- **Assignment**
Once the pictures have been excluded, set down each remaining entry word for word.

Start of Study material

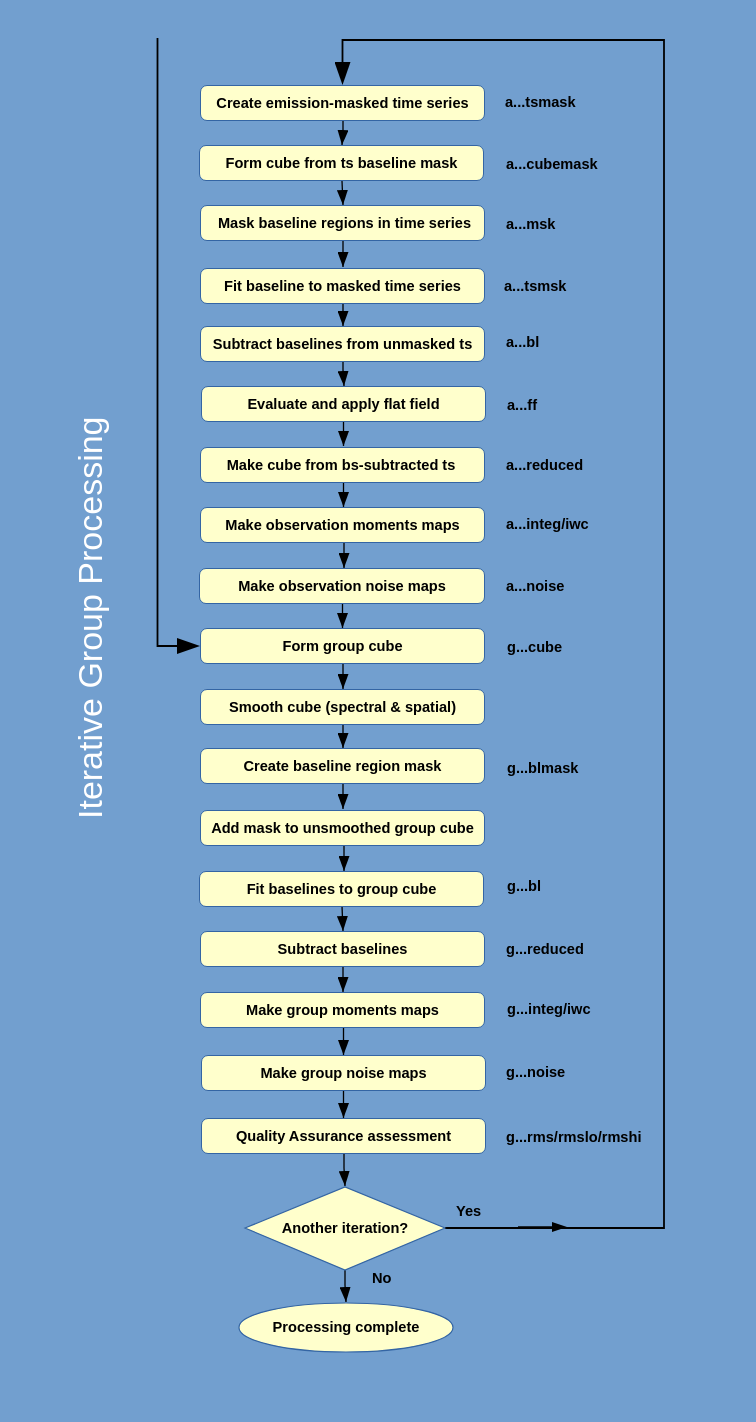
<!DOCTYPE html>
<html lang="en">
<head>
<meta charset="utf-8">
<title>Iterative Group Processing</title>
<style>
:root { --ground: #729fcf; --node: #ffffcc; --edge: #3465a4; --ink: #000; --title: #fff; }
* { box-sizing: border-box; margin: 0; padding: 0; }
html, body { width: 756px; height: 1422px; overflow: hidden; background: var(--ground); }
.flowchart { position: relative; width: 756px; height: 1422px; overflow: hidden; font: bold 14.6px/20px "Liberation Sans", Arial, sans-serif; color: var(--ink); white-space: nowrap; }
h1 { position: absolute; left: 70px; top: 819px; font-weight: 400; font-size: 34px; line-height: 40px; color: var(--title); transform: rotate(-90deg); transform-origin: 0 0; }
.connectors { position: absolute; left: 0; top: 0; }
.line { fill: none; stroke: var(--ink); }
.shape { fill: var(--node); stroke: var(--edge); stroke-width: 1.2; }
.steps { list-style: none; }
.step { position: absolute; left: 200px; width: 285px; height: 36px; border: 1px solid var(--edge); border-radius: 7px; background: var(--node); text-align: center; line-height: 34px; }
.step.left { left: 199px; }
.step.right { left: 201px; }
.step.text-right { padding-left: 4px; }
.step.text-left { padding-right: 3px; }
.output { position: absolute; left: 506px; line-height: 21px; }
.choice, .end, .answer { position: absolute; text-align: center; }
.choice { left: 245px; width: 200px; top: 1218px; }
.end { left: 239px; width: 214px; top: 1317px; }
</style>
</head>
<body>
<main class="flowchart">
<h1>Iterative Group Processing</h1>

<svg class="connectors" width="756" height="1422" viewBox="0 0 756 1422" aria-hidden="true">
  <defs>
    <marker id="head" markerUnits="userSpaceOnUse" markerWidth="15" markerHeight="11" refX="15" refY="5.5" orient="auto"><path d="M0 0L15 5.5L0 11Z"/></marker>
    <marker id="big-head" markerUnits="userSpaceOnUse" markerWidth="23" markerHeight="16" refX="4" refY="8" orient="auto"><path d="M0 0L23 8L0 16Z"/></marker>
  </defs>
  <g class="line" stroke-width="1.3" marker-end="url(#head)">
    <path d="M343 121V130L342 145"/>
    <path d="M342 181L343 205"/>
    <path d="M343 241V267"/>
    <path d="M343 303V326"/>
    <path d="M343 361V370L344 386"/>
    <path d="M343.5 421V446"/>
    <path d="M343.5 482V507"/>
    <path d="M344 542V568"/>
    <path d="M342.5 603V628"/>
    <path d="M343 663V689"/>
    <path d="M343 724V748"/>
    <path d="M343 783V809"/>
    <path d="M344 846V871"/>
    <path d="M342 906L343 931"/>
    <path d="M343 966V992"/>
    <path d="M343.5 1027V1055"/>
    <path d="M343.5 1090V1118"/>
    <path d="M344 1153V1168L345 1186"/>
    <path d="M345 1270V1285L346 1302"/>
  </g>
  <g class="line" stroke-width="1.8">
    <path d="M157.5 38V646H181" marker-end="url(#big-head)"/>
    <path d="M445 1228H664V40H342.5V66" marker-end="url(#big-head)"/>
    <path d="M518 1227H560" stroke-width="1.3"/>
  </g>
  <path d="M552 1222L567 1227L552 1232Z"/>
  <g class="shape">
    <polygon points="245,1228 345,1187 445,1228 345,1270"/>
    <ellipse cx="346" cy="1327.5" rx="107" ry="24.5"/>
  </g>
</svg>

<ol class="steps">
  <li class="step" style="top:85px">Create emission-masked time series</li>
  <li class="step left" style="top:145px">Form cube from ts baseline mask</li>
  <li class="step text-right" style="top:205px">Mask baseline regions in time series</li>
  <li class="step" style="top:268px">Fit baseline to masked time series</li>
  <li class="step" style="top:326px">Subtract baselines from unmasked ts</li>
  <li class="step right" style="top:386px">Evaluate and apply flat field</li>
  <li class="step text-left" style="top:447px">Make cube from bs-subtracted ts</li>
  <li class="step" style="top:507px">Make observation moments maps</li>
  <li class="step left" style="top:568px;width:286px">Make observation noise maps</li>
  <li class="step" style="top:628px">Form group cube</li>
  <li class="step" style="top:689px">Smooth cube (spectral &amp; spatial)</li>
  <li class="step" style="top:748px">Create baseline region mask</li>
  <li class="step" style="top:810px">Add mask to unsmoothed group cube</li>
  <li class="step left" style="top:871px">Fit baselines to group cube</li>
  <li class="step" style="top:931px">Subtract baselines</li>
  <li class="step" style="top:992px">Make group moments maps</li>
  <li class="step right" style="top:1055px">Make group noise maps</li>
  <li class="step right" style="top:1118px">Quality Assurance assessment</li>
</ol>

<div class="outputs">
  <span class="output" style="top:92px;left:505px">a...tsmask</span>
  <span class="output" style="top:154px">a...cubemask</span>
  <span class="output" style="top:214px">a...msk</span>
  <span class="output" style="top:276px;left:504px">a...tsmsk</span>
  <span class="output" style="top:332px">a...bl</span>
  <span class="output" style="top:395px;left:507px">a...ff</span>
  <span class="output" style="top:455px">a...reduced</span>
  <span class="output" style="top:514px">a...integ/iwc</span>
  <span class="output" style="top:576px">a...noise</span>
  <span class="output" style="top:637px;left:507px">g...cube</span>
  <span class="output" style="top:758px;left:507px">g...blmask</span>
  <span class="output" style="top:876px;left:507px">g...bl</span>
  <span class="output" style="top:939px">g...reduced</span>
  <span class="output" style="top:999px;left:507px">g...integ/iwc</span>
  <span class="output" style="top:1062px">g...noise</span>
  <span class="output" style="top:1127px">g...rms/rmslo/rmshi</span>
</div>

<p class="choice">Another iteration?</p>
<span class="answer" style="left:456px;top:1201px">Yes</span>
<span class="answer" style="left:372px;top:1268px">No</span>
<p class="end">Processing complete</p>
</main>
</body>
</html>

End of Study material

- **Answer for the task**
<!DOCTYPE html>
<html lang="en">
<head>
<meta charset="utf-8">
<title>Iterative Group Processing</title>
<style>
:root { --ground: #729fcf; --node: #ffffcc; --edge: #3465a4; --ink: #000; --title: #fff; }
* { box-sizing: border-box; margin: 0; padding: 0; }
html, body { width: 756px; height: 1422px; overflow: hidden; background: var(--ground); }
.flowchart { position: relative; width: 756px; height: 1422px; overflow: hidden; font: bold 14.6px/20px "Liberation Sans", Arial, sans-serif; color: var(--ink); white-space: nowrap; }
h1 { position: absolute; left: 70px; top: 819px; font-weight: 400; font-size: 34px; line-height: 40px; color: var(--title); transform: rotate(-90deg); transform-origin: 0 0; }
.connectors { position: absolute; left: 0; top: 0; }
.line { fill: none; stroke: var(--ink); }
.shape { fill: var(--node); stroke: var(--edge); stroke-width: 1.2; }
.steps { list-style: none; }
.step { position: absolute; left: 200px; width: 285px; height: 36px; border: 1px solid var(--edge); border-radius: 7px; background: var(--node); text-align: center; line-height: 34px; }
.step.left { left: 199px; }
.step.right { left: 201px; }
.step.text-right { padding-left: 4px; }
.step.text-left { padding-right: 3px; }
.output { position: absolute; left: 506px; line-height: 21px; }
.choice, .end, .answer { position: absolute; text-align: center; }
.choice { left: 245px; width: 200px; top: 1218px; }
.end { left: 239px; width: 214px; top: 1317px; }
</style>
</head>
<body>
<main class="flowchart">
<h1>Iterative Group Processing</h1>

<svg class="connectors" width="756" height="1422" viewBox="0 0 756 1422" aria-hidden="true">
  <defs>
    <marker id="head" markerUnits="userSpaceOnUse" markerWidth="15" markerHeight="11" refX="15" refY="5.5" orient="auto"><path d="M0 0L15 5.5L0 11Z"/></marker>
    <marker id="big-head" markerUnits="userSpaceOnUse" markerWidth="23" markerHeight="16" refX="4" refY="8" orient="auto"><path d="M0 0L23 8L0 16Z"/></marker>
  </defs>
  <g class="line" stroke-width="1.3" marker-end="url(#head)">
    <path d="M343 121V130L342 145"/>
    <path d="M342 181L343 205"/>
    <path d="M343 241V267"/>
    <path d="M343 303V326"/>
    <path d="M343 361V370L344 386"/>
    <path d="M343.5 421V446"/>
    <path d="M343.5 482V507"/>
    <path d="M344 542V568"/>
    <path d="M342.5 603V628"/>
    <path d="M343 663V689"/>
    <path d="M343 724V748"/>
    <path d="M343 783V809"/>
    <path d="M344 846V871"/>
    <path d="M342 906L343 931"/>
    <path d="M343 966V992"/>
    <path d="M343.5 1027V1055"/>
    <path d="M343.5 1090V1118"/>
    <path d="M344 1153V1168L345 1186"/>
    <path d="M345 1270V1285L346 1302"/>
  </g>
  <g class="line" stroke-width="1.8">
    <path d="M157.5 38V646H181" marker-end="url(#big-head)"/>
    <path d="M445 1228H664V40H342.5V66" marker-end="url(#big-head)"/>
    <path d="M518 1227H560" stroke-width="1.3"/>
  </g>
  <path d="M552 1222L567 1227L552 1232Z"/>
  <g class="shape">
    <polygon points="245,1228 345,1187 445,1228 345,1270"/>
    <ellipse cx="346" cy="1327.5" rx="107" ry="24.5"/>
  </g>
</svg>

<ol class="steps">
  <li class="step" style="top:85px">Create emission-masked time series</li>
  <li class="step left" style="top:145px">Form cube from ts baseline mask</li>
  <li class="step text-right" style="top:205px">Mask baseline regions in time series</li>
  <li class="step" style="top:268px">Fit baseline to masked time series</li>
  <li class="step" style="top:326px">Subtract baselines from unmasked ts</li>
  <li class="step right" style="top:386px">Evaluate and apply flat field</li>
  <li class="step text-left" style="top:447px">Make cube from bs-subtracted ts</li>
  <li class="step" style="top:507px">Make observation moments maps</li>
  <li class="step left" style="top:568px;width:286px">Make observation noise maps</li>
  <li class="step" style="top:628px">Form group cube</li>
  <li class="step" style="top:689px">Smooth cube (spectral &amp; spatial)</li>
  <li class="step" style="top:748px">Create baseline region mask</li>
  <li class="step" style="top:810px">Add mask to unsmoothed group cube</li>
  <li class="step left" style="top:871px">Fit baselines to group cube</li>
  <li class="step" style="top:931px">Subtract baselines</li>
  <li class="step" style="top:992px">Make group moments maps</li>
  <li class="step right" style="top:1055px">Make group noise maps</li>
  <li class="step right" style="top:1118px">Quality Assurance assessment</li>
</ol>

<div class="outputs">
  <span class="output" style="top:92px;left:505px">a...tsmask</span>
  <span class="output" style="top:154px">a...cubemask</span>
  <span class="output" style="top:214px">a...msk</span>
  <span class="output" style="top:276px;left:504px">a...tsmsk</span>
  <span class="output" style="top:332px">a...bl</span>
  <span class="output" style="top:395px;left:507px">a...ff</span>
  <span class="output" style="top:455px">a...reduced</span>
  <span class="output" style="top:514px">a...integ/iwc</span>
  <span class="output" style="top:576px">a...noise</span>
  <span class="output" style="top:637px;left:507px">g...cube</span>
  <span class="output" style="top:758px;left:507px">g...blmask</span>
  <span class="output" style="top:876px;left:507px">g...bl</span>
  <span class="output" style="top:939px">g...reduced</span>
  <span class="output" style="top:999px;left:507px">g...integ/iwc</span>
  <span class="output" style="top:1062px">g...noise</span>
  <span class="output" style="top:1127px">g...rms/rmslo/rmshi</span>
</div>

<p class="choice">Another iteration?</p>
<span class="answer" style="left:456px;top:1201px">Yes</span>
<span class="answer" style="left:372px;top:1268px">No</span>
<p class="end">Processing complete</p>
</main>
</body>
</html>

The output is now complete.